The upstart Cardinals got 18 points — all on 3-pointers — from Antonita Slaughter and they methodically clawed back from a 10-point halftime deficit to beat California 64-57 on Sunday night in the NCAA semifinals. For a team that has beaten Baylor, Tennessee and now the second-seeded Golden Bears, a little celebration was in order.
"We're going to go on Bourbon Street," said Walz, whose team has one last practice today before Tuesday night's title game. "I'll tell the kids, as long as they're back by 2, we're OK."
Bria Smith scored 17 on 6 of 7 shooting for the fifth-seeded Cardinals (29-8), who became the first team seeded lower than fourth to win a Final Four game. The result ensures an all-Big East Conference final in the league's last season in its current form, with Louisville meeting Connecticut one night after the Louisville men's team plays Michigan for the championship.
"The way I look at it, I think the men are trying to feed off of our success," Walz said with a smirk before adding on a serious note that he'd received word from Atlanta that the Louisville men "were in the hotel lobby jumping up and down and cheering for us."
Layshia Clarendon scored 17 for Cal (32-4), which had won the Spokane Region as a second seed. Gennifer Brandon added 12 for the Golden Bears and Brittany Boyd added 10 points.
"Credit Louisville, which obviously has been really hot," Cal coach Lindsay Gottlieb said. "They outfought us in the second half."
It was the third straight upset by Louisville, which had to beat defending national champion Baylor and the powerful Lady Vols just to get to the Big Easy. They will need to summon one more to win it all. Not that they're worried about it.
"No one expects us to be here," Slaughter said. "No one expects us to be in the championship game. Just come together as a team and win as a team."
Shoni Schimmel, who had been one of the stars of the tournament, struggled early for Louisville, but finished with 10 points, including a clutch transition pull-up that gave Louisville a 57-54 lead with 2:06 left.
Clarendon responded with a left win 3 of her own to tie it, but Sara Hammond, playing with four fouls for the last 7:20, gave the Cardinals the lead for good with a strong move inside as she was fouled. Suddenly, Cal was forcing desperate 3s and not hitting them.

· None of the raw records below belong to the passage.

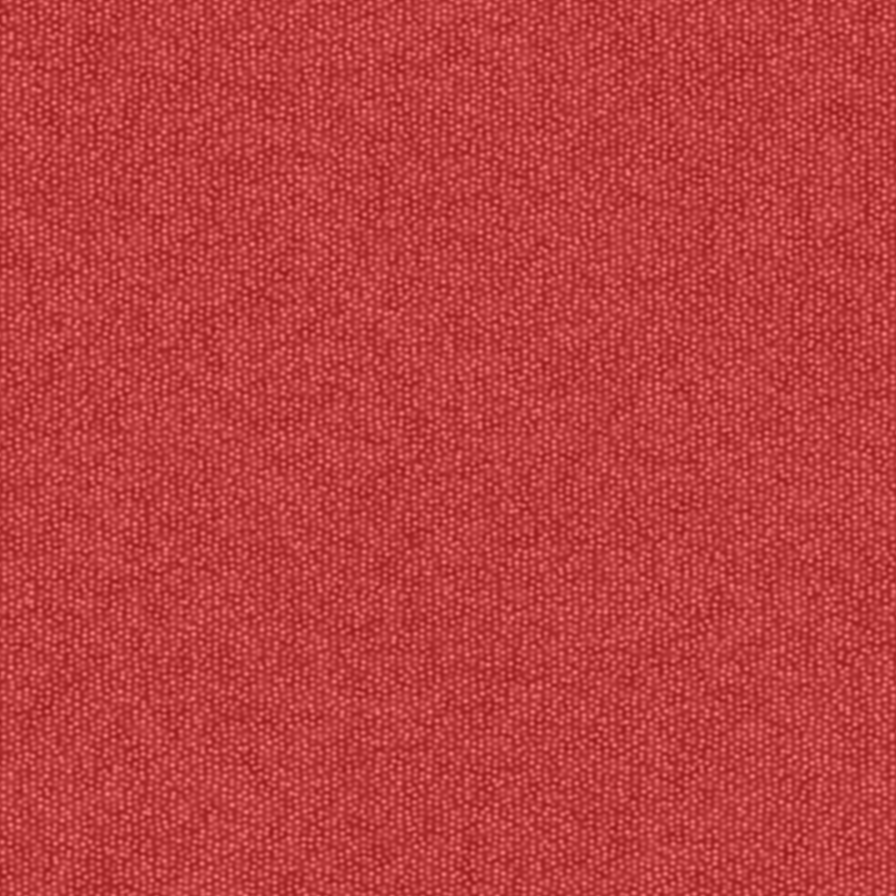
This texture is drawn by a three.js fragment shader. Its source:

```glsl
// Red knitted cloth: fine staggered columns of stitches, each a little uneven.
varying vec2 vUv;

const vec3 CLOTH_RED = vec3(0.74, 0.25, 0.25);
const vec2 STITCHES = vec2(122.0, 138.0);     // columns and rows across the canvas
const vec2 GRAIN_SCALE = vec2(92.0, 128.0);   // soft unevenness of the thread
const float STITCH_JITTER = 0.22;             // wander of a stitch, in stitches
const float STITCH_UNEVENNESS = 0.4;          // spread of stitch heights
const float STITCH_TIGHTNESS = 4.0;           // larger makes smaller bumps
const float STITCH_CONTRAST = 0.182;
const float GRAIN_CONTRAST = 0.045;
const float PATCH_SCALE = 9.0;
const float PATCH_CONTRAST = 0.008;

float hash(vec2 p) {
  vec3 q = fract(vec3(p.xyx) * 0.1031);
  q += dot(q, q.yzx + 33.33);
  return fract((q.x + q.y) * q.z);
}

// Random value in the range -1 to 1.
float signedHash(vec2 p) {
  return hash(p) * 2.0 - 1.0;
}

// Smooth value noise in the range -1 to 1.
float noise(vec2 p) {
  vec2 cell = floor(p);
  vec2 f = fract(p);
  f = f * f * (3.0 - 2.0 * f);
  float low = mix(signedHash(cell), signedHash(cell + vec2(1.0, 0.0)), f.x);
  float high = mix(signedHash(cell + vec2(0.0, 1.0)), signedHash(cell + vec2(1.0, 1.0)), f.x);
  return mix(low, high, f.y);
}

// Bump with a dark rim; it averages to zero, so stitches add no broad shading.
float bump(vec2 offset) {
  float t = STITCH_TIGHTNESS * dot(offset, offset);
  return (1.0 - t) * exp(-t);
}

// Sum of jittered bumps; every second column is shifted by half a stitch.
float stitches(vec2 p) {
  float column = floor(p.x);
  float height = 0.0;
  for (int i = -1; i <= 1; i++) {
    float x = column + float(i);
    float shift = 0.5 * mod(x, 2.0);
    float row = floor(p.y - shift);
    for (int j = -1; j <= 1; j++) {
      vec2 id = vec2(x, row + float(j));
      vec2 jitter = vec2(signedHash(id + 19.0), signedHash(id + 257.0)) * STITCH_JITTER;
      vec2 center = id + vec2(0.5, 0.5 + shift) + jitter;
      float strength = 1.0 + STITCH_UNEVENNESS * signedHash(id + 401.0);
      height += strength * bump(p - center);
    }
  }
  return height;
}

void main() {
  // Add stitch relief, thread unevenness and faint broad patches.
  float shade = STITCH_CONTRAST * stitches(vUv * STITCHES);
  shade += GRAIN_CONTRAST * noise(vUv * GRAIN_SCALE + 311.0);
  shade += PATCH_CONTRAST * noise(vUv * PATCH_SCALE + 73.0);

  gl_FragColor = vec4(clamp(CLOTH_RED + shade, 0.0, 1.0), 1.0);
}
```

After shooting 58. 6 percent (17 of 29) in the first half, Cal shot only 30 percent (9 of 30) in the second, negating the Bears' 38-26 advantage in rebounds.
"In the first half we got out a lot on the run. We didn't get a chance to run at all (in the second half) because we weren't getting stops," Clarendon said. "We made a lot of mistakes. It's not like we played somebody who was too good and just flat out beat us."

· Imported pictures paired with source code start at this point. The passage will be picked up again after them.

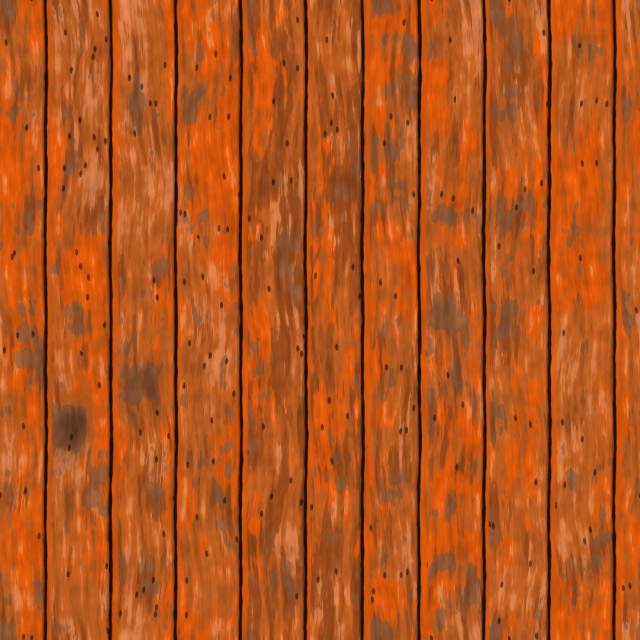
Reproduce this texture procedurally as a WebGL 1 fragment shader.

```glsl
precision highp float;
uniform vec2 u_resolution;

// Plank layout, in canvas widths
const float PLANKS = 10.0;
const float FIRST_GAP = 0.0716;
const float PITCH = 0.1016;
const float NARROWING = 0.013;      // two middle planks are slimmer
const float GAP_HALF = 0.0024;
const float LIP_WIDTH = 0.0105;     // clean painted edge beside each gap
const float BROWN_PLANKS = 3.5;     // centre index of the darker pair
const float FIGURED_PLANKS = 5.5;   // centre index of the swirled pair
const vec2 SMEAR_A = vec2(0.117, 0.335);
const vec2 SMEAR_B = vec2(0.213, 0.375);

const vec3 WOOD = vec3(0.77, 0.38, 0.14);
const vec3 PAINT = vec3(0.86, 0.34, 0.04);
const vec3 BROWN = vec3(0.61, 0.29, 0.11);
const vec3 PALE = vec3(0.78, 0.46, 0.28);
const vec3 WEATHERED = vec3(0.53, 0.33, 0.21);
const vec3 SOOT = vec3(0.30, 0.18, 0.11);
const vec3 GAP = vec3(0.11, 0.05, 0.02);
const float TAU = 6.28319;

float hash(vec2 p) {
  return fract(sin(dot(p, vec2(127.1, 311.7))) * 43758.5);
}

// Value noise that wraps vertically after "period" cells
float noise(vec2 p, float period) {
  vec2 i = floor(p), f = fract(p);
  f = f * f * (3.0 - 2.0 * f);
  float y0 = mod(i.y, period), y1 = mod(i.y + 1.0, period);
  return mix(mix(hash(vec2(i.x, y0)), hash(vec2(i.x + 1.0, y0)), f.x),
             mix(hash(vec2(i.x, y1)), hash(vec2(i.x + 1.0, y1)), f.x), f.y);
}

float layered(vec2 p, vec2 scale) {
  float sum = 0.0, weight = 0.53;
  for (int i = 0; i < 4; i++) {
    sum += weight * noise(p * scale, scale.y);
    p.x += 3.7;
    scale *= 2.0;
    weight *= 0.5;
  }
  return sum;
}

// Cellular noise: x is the nearest distance, y a random value of that cell
vec2 cells(vec2 p, vec2 scale) {
  vec2 q = p * scale, base = floor(q), best = vec2(9.0, 0.0);
  for (int j = -1; j <= 1; j++) {
    for (int i = -1; i <= 1; i++) {
      vec2 c = base + vec2(float(i), float(j));
      vec2 key = vec2(c.x, mod(c.y, scale.y));
      float d = length(c + vec2(hash(key), hash(key + 41.3)) - q);
      if (d < best.x) best = vec2(d, hash(key + 17.9));
    }
  }
  return best;
}

float gapX(float i) {
  float x = FIRST_GAP + PITCH * i - NARROWING * (step(5.0, i) + step(6.0, i));
  return i > PLANKS - 0.5 ? FIRST_GAP + 1.0 : x;
}

// Soft slanted stain
float smear(vec2 d) {
  d = vec2(d.x - 0.35 * d.y, d.y) / vec2(0.028, 0.055);
  return exp(-dot(d, d));
}

void main() {
  vec2 uv = gl_FragCoord.xy / u_resolution;
  float aa = 1.0 / u_resolution.x;

  // Find the plank and the distances to its two gaps
  float wobble = 0.0006 * (sin(TAU * uv.y * 2.0) + sin(TAU * uv.y * 5.0 + 1.3));
  float x = uv.x + wobble;
  x += 1.0 - step(FIRST_GAP, x);
  float id = 0.0, left = 0.0, right = 1.0;
  for (int i = 0; i < 10; i++) {
    float k = float(i);
    if (x >= gapX(k)) {
      id = k;
      left = x - gapX(k);
      right = gapX(k + 1.0) - x;
    }
  }
  float tone = hash(vec2(id, 5.2)) - 0.5;
  float brownPlank = 1.0 - smoothstep(0.6, 1.4, abs(id - BROWN_PLANKS));
  float figured = 1.0 - smoothstep(0.6, 1.4, abs(id - FIGURED_PLANKS));

  // Wood coordinates, bent by layered sines
  vec2 p = vec2(left + id * 1.73, uv.y);
  p.x += 0.004 * sin(TAU * uv.y * 2.0 + id * 2.1) + 0.002 * sin(TAU * uv.y * 5.0 + id);
  float blotch = layered(p, vec2(18.0, 7.0));
  float patches = layered(p + vec2(31.0, 0.0), vec2(26.0, 12.0));
  float fibre = layered(p + vec2(53.0, 0.0), vec2(130.0, 14.0));
  float streak = layered(p + vec2(77.0, 0.0), vec2(75.0, 9.0));
  float speck = layered(p + vec2(91.0, 0.0), vec2(95.0, 50.0));
  vec2 flake = cells(p, vec2(85.0, 40.0));
  float arc = (left - 0.04) * (left - 0.04) * 900.0;
  float swirl = figured * sin(TAU * 11.0 * uv.y + arc + 9.0 * blotch);
  float stain = smear(uv - SMEAR_A) + smear(uv - SMEAR_B);

  // Worn layers: brown wood, paint, pale fibres, grey weathering
  vec3 col = WOOD;
  float bare = 0.5 * streak + 0.3 * patches + 0.2 * speck + 0.07 * brownPlank - 0.05 * tone;
  col = mix(col, BROWN, 0.9 * smoothstep(0.50, 0.58, bare));
  float paint = 0.5 * blotch + 0.3 * fibre + 0.1 * speck + 0.1 * flake.x + 0.05 * tone;
  paint -= 0.03 * swirl + 0.02 * brownPlank;
  col = mix(col, PAINT, 0.92 * smoothstep(0.49, 0.55, paint));
  float pale = 0.5 * fibre + 0.3 * (1.0 - blotch) + 0.2 * speck - 0.03 * brownPlank;
  col = mix(col, PALE, 0.85 * smoothstep(0.53, 0.61, pale));
  float grey = 0.5 * patches + 0.3 * speck + 0.2 * streak + 0.05 * swirl + 0.13 * stain;
  col = mix(col, WEATHERED, 0.9 * smoothstep(0.55, 0.62, grey));
  col = mix(col, SOOT, 0.75 * stain * smoothstep(0.38, 0.62, 0.5 * fibre + 0.5 * patches));

  // Fine grain and scattered pits
  col *= 1.0 + 0.42 * (fibre - 0.5) + 0.30 * (speck - 0.5);
  col *= 1.0 - 0.5 * step(0.93, flake.y) * (1.0 - smoothstep(0.12, 0.28, flake.x));

  // Painted lip, shaded far edge and ragged dark gap
  float lip = LIP_WIDTH * (0.65 + 0.5 * hash(vec2(id, 9.4))) + 0.003 * (streak - 0.5);
  float lipMask = 1.0 - smoothstep(lip - aa, lip + aa, left);
  col = mix(col, PAINT * (0.85 + 0.25 * fibre), 0.85 * lipMask);
  col *= 1.0 - 0.25 * (1.0 - smoothstep(0.003, 0.007, right));
  float edge = min(left, right) + 0.003 * (0.5 - speck);
  col = mix(GAP, col, smoothstep(GAP_HALF - aa, GAP_HALF + aa, edge));

  gl_FragColor = vec4(clamp(col, 0.0, 1.0), 1.0);
}
```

Connecticut 83, Notre Dame 65
At New Orleans, Breanna Stewart put on quite a show to help UConn finally vanquish Notre Dame.
The stellar freshman scored a career-high 29 points to go with four blocks, leading the Huskies to the national championship game with a win over Notre Dame.
The Huskies will face Louisville in the championship game Tuesday night in an all-Big East final after the Cardinals rallied to beat California 64-57 in the other NCAA semifinal. UConn will be going for its eighth national championship to match Tennessee for the most in women's basketball history.
No team has dominated Geno Auriemma's Huskies the way that the Irish had over the past few seasons.
UConn (34-4) had lost the previous two national semifinals to the Irish and dropped three thrilling games this season to their rival.
Stewart and her teammates wouldn't let it happen again, ending the brilliant career of Notre Dame guard Skylar Diggins. She finished her last college game with 10 points, going a dismal 3 for 15 from the field.
"Once you get here you're only gonna beat great teams. And the reason Notre Dame has beaten us seven of the last eight times is because they're really, really good," Auriemma said. "For one night, that's what's great about the NCAA tournament, for one night, for just this night, we just needed to be better than them, and we were."